BEGIN

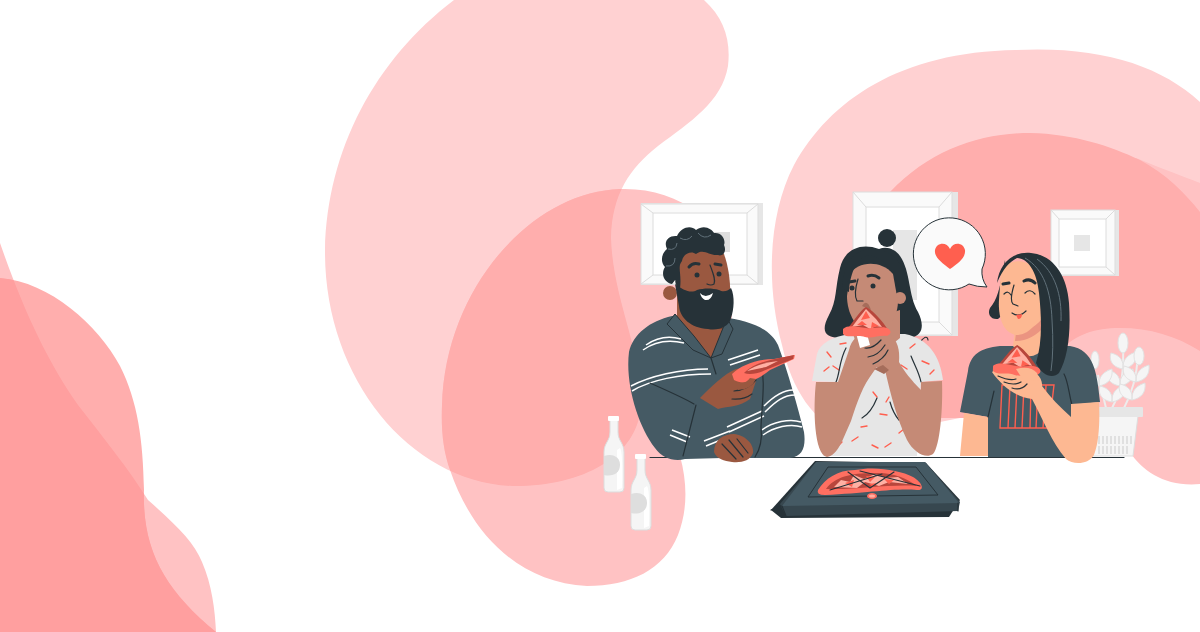
<!DOCTYPE html>
<html lang="en">
<head>
<meta charset="utf-8">
<title>Friends sharing pizza</title>
<style>
:root{--blush:#ffd1d2;--rose:#ffc2c3;--coral:#ffaead;--deep:#ff9f9f;--ink:#263238;--slate:#455a64;--slate-dark:#37474f;--brown:#9a5840;--brown-dark:#7d432f;--tan:#c58a76;--tan-dark:#a56d5b;--peach:#fdb892;--peach-dark:#eb9481;--red:#ff5f4f;--crust:#ff6f61;--cheese:#ffb0a3;--grey:#e6e6e6;--white:#fff}
html,body{margin:0;width:1200px;height:632px;overflow:hidden;background:var(--white)}
svg{display:block}
.blush{fill:var(--blush)}.rose{fill:var(--rose)}.coral{fill:var(--coral)}.deep{fill:var(--deep)}
.ink{fill:var(--ink)}.slate{fill:var(--slate)}.slate-dark{fill:var(--slate-dark)}
.brown{fill:var(--brown)}.brown-dark{fill:var(--brown-dark)}
.tan{fill:var(--tan)}.tan-dark{fill:var(--tan-dark)}
.peach{fill:var(--peach)}.peach-dark{fill:var(--peach-dark)}
.red{fill:var(--red)}.crust{fill:var(--crust)}.cheese{fill:var(--cheese)}.sauce{fill:#b8463c}
.white{fill:var(--white)}.grey{fill:var(--grey)}.pale{fill:#f5f5f5}.mist{fill:#fafafa}
.line{fill:none;stroke:var(--ink);stroke-width:1.2;stroke-linecap:round;stroke-linejoin:round}
.brow{fill:none;stroke:var(--ink);stroke-width:3;stroke-linecap:round}
.stripe{fill:none;stroke:var(--white);stroke-width:1.5}
.frame-line{fill:none;stroke:#dcdcdc;stroke-width:1}
.red-line{fill:none;stroke:var(--red);stroke-width:1.4;stroke-linecap:round}
</style>
</head>
<body>
<svg width="1200" height="632" viewBox="0 0 1200 632" role="img" aria-label="Three friends eating pizza at a table">
<defs>
<path id="blob-tall" d="M454 0H704C724 18 731 40 728 66C722 102 690 122 658 146C630 168 612 194 611 238C613 300 642 350 641 405C638 458 580 487 512 486C410 482 324 378 325 250C327 150 375 60 454 0Z"/>
<path id="blob-low" d="M620 189C650 188 676 196 700 214C748 260 742 400 680 456C688 485 687 512 678 535C664 570 630 586 587 586C520 583 472 535 450 470C443 450 441 430 442 405C445 290 530 192 620 189Z"/>
<path id="hill-back" d="M0 243C24 312 48 362 78 405C105 440 128 468 148 500C176 525 194 542 202 562C212 585 215 610 216 632H0Z"/>
<path id="hill-front" d="M0 278C50 282 98 325 120 366C138 402 143 440 144 490C142 550 165 590 216 632H0Z"/>
<clipPath id="clip-tall"><use href="#blob-tall"/></clipPath>
<clipPath id="clip-hill"><use href="#hill-back"/></clipPath>
<g id="bottle">
<path class="pale" stroke="#ddd" d="M610 418H618V432C618 441 624 443 624 452V488Q624 492 620 492H608Q604 492 604 488V452C604 443 610 441 610 432Z"/>
<rect class="white" x="608" y="416" width="11" height="5" rx="1"/>
<path class="white" d="M620 448Q623 452 622 488L617 490V450Z"/>
<path fill="#dedede" d="M604 456C614 453 620 458 620 465C620 473 613 477 604 475Z"/>
</g>
<g id="leaf-pair"><path d="M0 0C-12 -2 -14 -10 -12 -16C-3 -14 1 -8 0 0ZM0 0C-1 -10 6 -15 13 -17C14 -8 10 -2 0 0Z"/></g>
<g id="slice">
<path class="sauce" d="M0 -23C-7 -19 -12 -8 -20 0H22C18 -7 8 -19 0 -23Z"/>
<path class="cheese" d="M0 -21L-8 -11L-14 -3L-3 -5L4 -1L10 -4L16 -3L10 -11Z"/>
<path class="red" d="M0 -19L4 -12L-5 -10ZM-9 -5L-4 -9L1 -5ZM6 -8L13 -4L5 -2Z"/>
<path class="crust" d="M-23 -1C-18 -6 -8 -3 0 -2C9 -1 17 -5 23 -1Q27 3 21 6C12 5 7 9 -1 7C-9 4 -18 9 -23 4Z"/>
</g>
</defs>

<g id="background-shapes">
<use class="blush" href="#blob-tall"/>
<use class="rose" href="#blob-low"/>
<use class="coral" href="#blob-low" clip-path="url(#clip-tall)"/>
<use class="rose" href="#hill-back"/>
<use class="coral" href="#hill-front"/>
<use class="deep" href="#hill-front" clip-path="url(#clip-hill)"/>
<path class="blush" d="M1200 102C1160 65 1100 46 1016 50C900 52 830 100 794 165C768 215 766 285 782 345C792 390 812 420 850 440L960 418L1200 210Z"/>
<path class="rose" d="M1136 158C1160 168 1180 175 1200 183V484C1166 487 1143 472 1130 452L1060 420L1040 200Z"/>
<path class="coral" d="M890 192C930 150 980 133 1030 133C1075 134 1110 146 1140 160C1166 174 1184 192 1200 212V351C1176 336 1150 328 1120 328C1094 328 1078 334 1060 350L1000 418H938L880 400Z"/>
</g>

<g id="wall-frames">
<rect class="grey" x="641" y="203" width="122" height="82"/>
<rect class="mist" x="641" y="204" width="117" height="80" stroke="#ddd"/>
<path class="white" d="M653 213H747V275H653Z"/>
<path class="frame-line" d="M641 204L653 213H747L758 204M653 213V275L641 284M747 213V275L758 284M653 275H747"/>
<rect x="712" y="232" width="18" height="20" fill="#dedede"/>
<rect class="grey" x="853" y="192" width="105" height="144"/>
<rect class="mist" x="853" y="192" width="99" height="143" stroke="#ddd"/>
<path class="white" d="M866 207H939V322H866Z"/>
<path class="frame-line" d="M853 192L866 207H939L952 192M866 207V322M939 207V322L952 335M866 322H939"/>
<rect class="grey" x="893" y="230" width="24" height="70"/>
<rect class="grey" x="1051" y="210" width="68" height="66"/>
<rect class="mist" x="1051" y="210" width="64" height="65" stroke="#ddd"/>
<path class="white" d="M1059 219H1106V267H1059Z"/>
<path class="frame-line" d="M1051 210L1059 219H1106L1115 210M1059 219V267M1106 219V267L1115 275M1059 267H1106"/>
<rect class="grey" x="1074" y="235" width="16" height="16"/>
</g>

<g id="plant">
<g class="pale" stroke="#e2e2e2" stroke-width="1">
<path fill="none" stroke="#ededed" stroke-width="2" d="M1112 408C1122 390 1124 370 1123 342M1124 408Q1136 386 1138 356M1106 408L1098 375"/>
<use href="#leaf-pair" x="1112" y="402"/><use href="#leaf-pair" x="1120" y="386"/><use href="#leaf-pair" x="1123" y="369"/>
<use href="#leaf-pair" x="1132" y="400"/><use href="#leaf-pair" x="1136" y="382"/><use href="#leaf-pair" x="1099" y="386"/>
<ellipse cx="1123" cy="343" rx="5" ry="10"/><ellipse cx="1139" cy="356" rx="5" ry="9"/><ellipse cx="1095" cy="360" rx="4" ry="9"/>
</g>
<path class="pale" d="M1088 416H1138L1133 456H1092Z" stroke="#ddd"/>
<rect class="grey" x="1084" y="407" width="59" height="10" rx="1"/>
<path fill="none" stroke="#e0e0e0" stroke-width="8" stroke-dasharray="2 2" d="M1098 440H1132M1098 450H1130"/>
</g>

<path id="table-edge" class="line" d="M650 457.500H1124"/>

<g id="man">
<path class="slate" d="M672 316C650 321 633 334 629 352C625 384 638 426 655 448C662 458 674 462 685 459L722 458H790C803 457 806 446 804 432C798 408 788 372 778 345C770 328 750 321 722 317Z"/>
<path class="brown" d="M677 295V326L711 358L727 321V300Z"/>
<path class="brown-dark" d="M681 304C687 323 705 330 726 329L727 308Z"/>
<path class="slate" stroke="#263238" d="M675 314L667 324L693 350L711 358L694 336ZM727 318L733 329L722 354L711 358Z"/>
<path class="stripe" d="M632 391C650 380 680 374 711 374M631 386C650 376 680 369 708 369M646 345C656 338 667 335 681 339M643 350C654 342 667 339 684 343M728 360L758 350M730 365L760 355M704 441L730 431M706 446L728 437M727 427L762 411M729 432L764 416M764 406C774 396 783 390 793 390M765 412C776 401 784 395 795 395M762 430C772 422 790 418 801 422M763 435C774 427 790 423 802 427M672 430L690 437M670 435L687 442"/>
<path class="line" d="M711 358L716 374M650 383C668 391 684 398 694 404M696 405L683 456M760 362C766 378 762 402 761 427Q763 445 755 457"/>
<path class="brown" d="M700 398C711 387 724 374 736 369C746 367 753 374 756 381L750 399C740 407 728 406 718 409Z"/>
<path class="line" d="M756 380Q747 390 734 391M752 394Q744 400 732 399"/>
<path class="crust" d="M732 374C741 365 757 359 774 359L795 355L794 359L770 370C758 380 744 386 734 380Z"/>
<path class="sauce" d="M744 373C755 362 770 360 794 355L793 359L768 369Q753 376 744 373Z"/>
<path class="cheese" d="M747 371Q758 363 778 361L766 367Z"/>
<path class="brown" d="M736 382Q745 385 750 378L756 379Q751 390 738 390Z"/>
<path class="brown" d="M714 452C714 440 723 434 734 434C744 435 754 443 753 453C750 461 741 463 732 462C724 461 717 459 714 452Z"/>
<path class="line" stroke-width="1" d="M722 444L736 459M729 440L743 457M737 439L748 453"/>
<circle class="brown" cx="670" cy="293" r="7"/>
<path class="brown" d="M675 262C686 244 711 241 724 254C729 268 731 285 730 302L708 318L682 304Z"/>
<path class="ink" d="M680 289C671 283 679 275 672 284C663 282 661 273 665 267C659 260 663 252 667 249C663 241 669 235 677 236C681 227 691 225 696 230C704 224 712 229 714 233C722 232 726 240 724 245C727 251 723 257 718 255C709 256 704 248 696 254C691 250 683 254 682 261C677 267 682 273 680 289Z"/>
<path fill="none" stroke="#61717a" d="M668 249Q676 251 677 243M666 266Q675 267 675 258M680 238Q687 242 692 236M698 233Q704 240 711 235"/>
<path class="ink" d="M675 284C683 290 691 294 697 290C704 288 712 288 719 290C724 293 729 290 731 288C735 296 734 310 731 318C729 327 718 331 708 329C691 328 680 318 679 306Z"/>
<path class="white" d="M700 293Q705 299 713 293Q711 301 705 300Q701 298 700 293Z"/>
<path class="brow" d="M689 267Q693 262 699 264M715 264L721 265"/>
<path class="line" d="M710 265C713 273 716 280 714 284Q711 286 707 284"/>
<circle class="ink" cx="697" cy="275" r="2.500"/><circle class="ink" cx="719" cy="274" r="2.500"/>
</g>

<g id="middle-woman">
<circle class="ink" cx="887" cy="238" r="9"/>
<path class="ink" d="M879 249C860 242 844 250 840 268C835 288 837 301 829 315C820 332 826 337 838 338L910 338C924 336 924 324 918 312C908 295 911 272 900 256C895 249 887 246 879 249Z"/>
<path class="line" stroke-width="2" d="M921 341Q927 334 928 340"/>
<path class="grey" d="M850 334C832 337 820 343 817 354L812 381L838 382C838 408 834 430 823 456H917L921 382L943 380C940 356 929 339 905 334Z"/>
<path class="tan" d="M851 326L856 344L880 354L900 338V310Z"/>
<circle class="tan" cx="900" cy="298" r="6"/>
<path class="tan" d="M850 274C857 262 880 259 893 274L898 302C897 319 889 331 873 332C856 332 847 313 847 296Z"/>
<path class="ink" d="M868 255C882 257 896 270 900 292L907 290C907 270 897 252 877 249C856 247 843 261 842 289L849 292C850 275 855 260 868 255Z"/>
<path class="brow" d="M849 282L855 281M868 276Q874 274 879 278"/>
<path class="line" d="M858 279C855 289 854 296 857 301H863"/>
<circle class="ink" cx="852" cy="288" r="2.500"/><circle class="ink" cx="873" cy="286" r="2.500"/>
<path class="tan-dark" d="M862 306Q867 298 871 310Z"/>
<path class="red-line" d="M827 352L831 357M840 344L846 343M824 371L829 367M833 366L839 370M850 415L846 420M852 441L858 437M873 392L877 397M880 414L887 415M891 443L885 447M872 445L878 448M910 348L915 344M922 361L929 364M934 370L930 374M901 365L907 369M852 365L849 371M889 397L886 402M861 427L867 426M899 433L904 429M838 446L842 442"/>
<path class="line" d="M836 382C840 373 839 361 846 348M921 382C919 372 914 364 911 356M862 418Q871 413 877 398M899 420Q893 413 890 402"/>
<path class="tan" d="M816 382L838 382L849 350C852 337 862 331 875 335L888 350L874 371C862 387 858 400 851 421C842 441 838 455 827 457C814 455 813 408 816 382Z"/>
<path class="tan" d="M921 382L942 381C943 408 940 446 933 454C926 459 914 453 907 440C897 419 891 396 885 370L872 366C868 350 875 335 889 333C898 341 900 350 899 362C904 371 911 380 921 390Z"/>
<path class="white" d="M856 333L860 348L870 345L867 334Z"/>
<path class="tan-dark" d="M874 369L883 365L889 370L884 374Z"/>
<path class="line" d="M865 348Q873 349 881 340M868 357Q878 356 885 345M873 364Q884 359 888 350"/>
<use href="#slice" x="866" y="330"/>
</g>

<g id="speech-bubble">
<path class="mist" stroke="#263238" stroke-width="1" d="M982 269A36 36 0 1 0 969 284Q977 287 987 287Q981 279 982 269Z"/>
<path class="red" d="M950 269C941 262 934 257 935 250C937 242 947 242 950 249C953 242 963 242 965 250C966 257 959 263 950 269Z"/>
</g>

<g id="right-woman">
<path class="ink" d="M1003 270C1000 288 997 300 990 308C987 314 991 320 998 319L1008 310L1005 260Z"/>
<path class="slate" d="M1000 346C980 348 970 355 968 371L960 412L988 417V457H1076L1072 405L1100 402C1097 372 1094 350 1070 346Z"/>
<path class="peach" d="M964 413L988 417V456H960Z"/>
<path class="peach" d="M1015 330L1013 346Q1029 366 1045 347L1044 310Z"/>
<path class="peach-dark" d="M1016 333Q1035 330 1044 316L1045 326Q1032 341 1015 341Z"/>
<path class="peach" d="M1001 270C1006 260 1027 257 1036 270L1043 300C1040 325 1028 335 1016 335C1002 333 998 315 999 300Z"/>
<path class="ink" d="M1017 258C1028 258 1037 272 1039 293C1042 321 1042 344 1036 363C1042 376 1053 379 1059 373C1068 357 1071 333 1069 303C1067 275 1053 255 1031 253C1011 251 999 265 997 283C1003 269 1009 262 1017 258Z"/>
<path fill="none" stroke="#61717a" d="M1025 258C1044 269 1051 292 1052 320Q1054 350 1051 371M1037 259C1055 272 1062 295 1061 321"/>
<path class="brow" stroke-width="2" d="M1003 284L1009 283M1024 281Q1030 278 1035 283"/>
<path class="line" d="M1004 294Q1008 290 1011 295M1025 293Q1030 288 1035 294M1014 285C1011 295 1010 301 1013 304L1018 306M1012 313Q1019 318 1026 311"/>
<path class="red" d="M1016 315L1022 314Q1022 319 1018 319Z"/>
<g class="red-line"><path d="M1002 385H1054L1049 428H1000ZM1010 386L1008 428M1017 386L1015 428M1024 386L1022 428M1031 386L1030 428M1038 386L1036 428M1046 386L1043 428"/></g>
<path class="line" d="M988 417L994 391M1072 405C1069 394 1068 381 1064 374"/>
<path class="peach" d="M992 372C1002 364 1010 373 1020 368C1035 368 1043 378 1042 386C1050 397 1060 407 1071 417L1071 404L1099 402C1100 421 1099 443 1094 455C1088 465 1073 465 1066 459C1051 441 1044 421 1032 399C1015 397 1002 386 992 372Z"/>
<path class="line" d="M998 376Q1009 381 1016 379M1004 382Q1014 386 1021 382M1012 388Q1021 391 1027 384"/>
<use href="#slice" x="1016" y="368" transform="rotate(3 1016 368)"/>
<path class="peach" d="M1016 369Q1030 365 1037 373L1039 381L1023 380Z"/>
</g>

<g id="pizza-box">
<path class="ink" d="M771 510L815 461L926 463L960 500L949 517L781 518Z"/>
<path class="slate-dark" d="M816 462H925L960 502L958 511L786 516L780 504Z"/>
<path class="slate" d="M816 462H925L959 503L782 506Z"/>
<path class="slate" stroke="#263238" d="M828 467H916L938 495L808 497Z"/>
<path class="line" d="M782 506L786 516M958 503V511M771 510L781 506"/>
<path class="crust" d="M818 490C825 479 837 470 855 470C875 466 900 470 913 477C923 483 925 491 917 490C895 488 870 493 825 495Q816 495 818 490Z"/>
<path class="sauce" d="M826 489C835 477 850 473 874 473C892 472 907 478 917 486C890 484 856 490 826 489Z"/>
<path class="cheese" d="M834 487L841 480L850 482L854 475L864 479L875 474L886 478L898 477L908 484L889 482L879 486L865 482L857 488Z"/>
<path class="red" d="M845 483L854 480L852 487ZM866 476L875 477L870 482ZM884 479L894 480L889 484ZM869 484L877 483L873 487Z"/>
<path class="line" d="M848 472L870 488L894 472M830 490L882 474M860 471L920 486"/>
<ellipse class="crust" cx="872" cy="496" rx="5" ry="3"/><ellipse class="cheese" cx="872" cy="496" rx="3" ry="1.500"/>
</g>

<g id="bottles"><use href="#bottle"/><use href="#bottle" x="27" y="38"/></g>
</svg>
</body>
</html>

END

◆ AIM OF THE TASK
Read the entries and select each line where the word "peach" is found.

◆ ANSWER FOR THE TASK
:root{--blush:#ffd1d2;--rose:#ffc2c3;--coral:#ffaead;--deep:#ff9f9f;--ink:#263238;--slate:#455a64;--slate-dark:#37474f;--brown:#9a5840;--brown-dark:#7d432f;--tan:#c58a76;--tan-dark:#a56d5b;--peach:#fdb892;--peach-dark:#eb9481;--red:#ff5f4f;--crust:#ff6f61;--cheese:#ffb0a3;--grey:#e6e6e6;--white:#fff}
.peach{fill:var(--peach)}.peach-dark{fill:var(--peach-dark)}
<path class="peach" d="M964 413L988 417V456H960Z"/>
<path class="peach" d="M1015 330L1013 346Q1029 366 1045 347L1044 310Z"/>
<path class="peach-dark" d="M1016 333Q1035 330 1044 316L1045 326Q1032 341 1015 341Z"/>
<path class="peach" d="M1001 270C1006 260 1027 257 1036 270L1043 300C1040 325 1028 335 1016 335C1002 333 998 315 999 300Z"/>
<path class="peach" d="M992 372C1002 364 1010 373 1020 368C1035 368 1043 378 1042 386C1050 397 1060 407 1071 417L1071 404L1099 402C1100 421 1099 443 1094 455C1088 465 1073 465 1066 459C1051 441 1044 421 1032 399C1015 397 1002 386 992 372Z"/>
<path class="peach" d="M1016 369Q1030 365 1037 373L1039 381L1023 380Z"/>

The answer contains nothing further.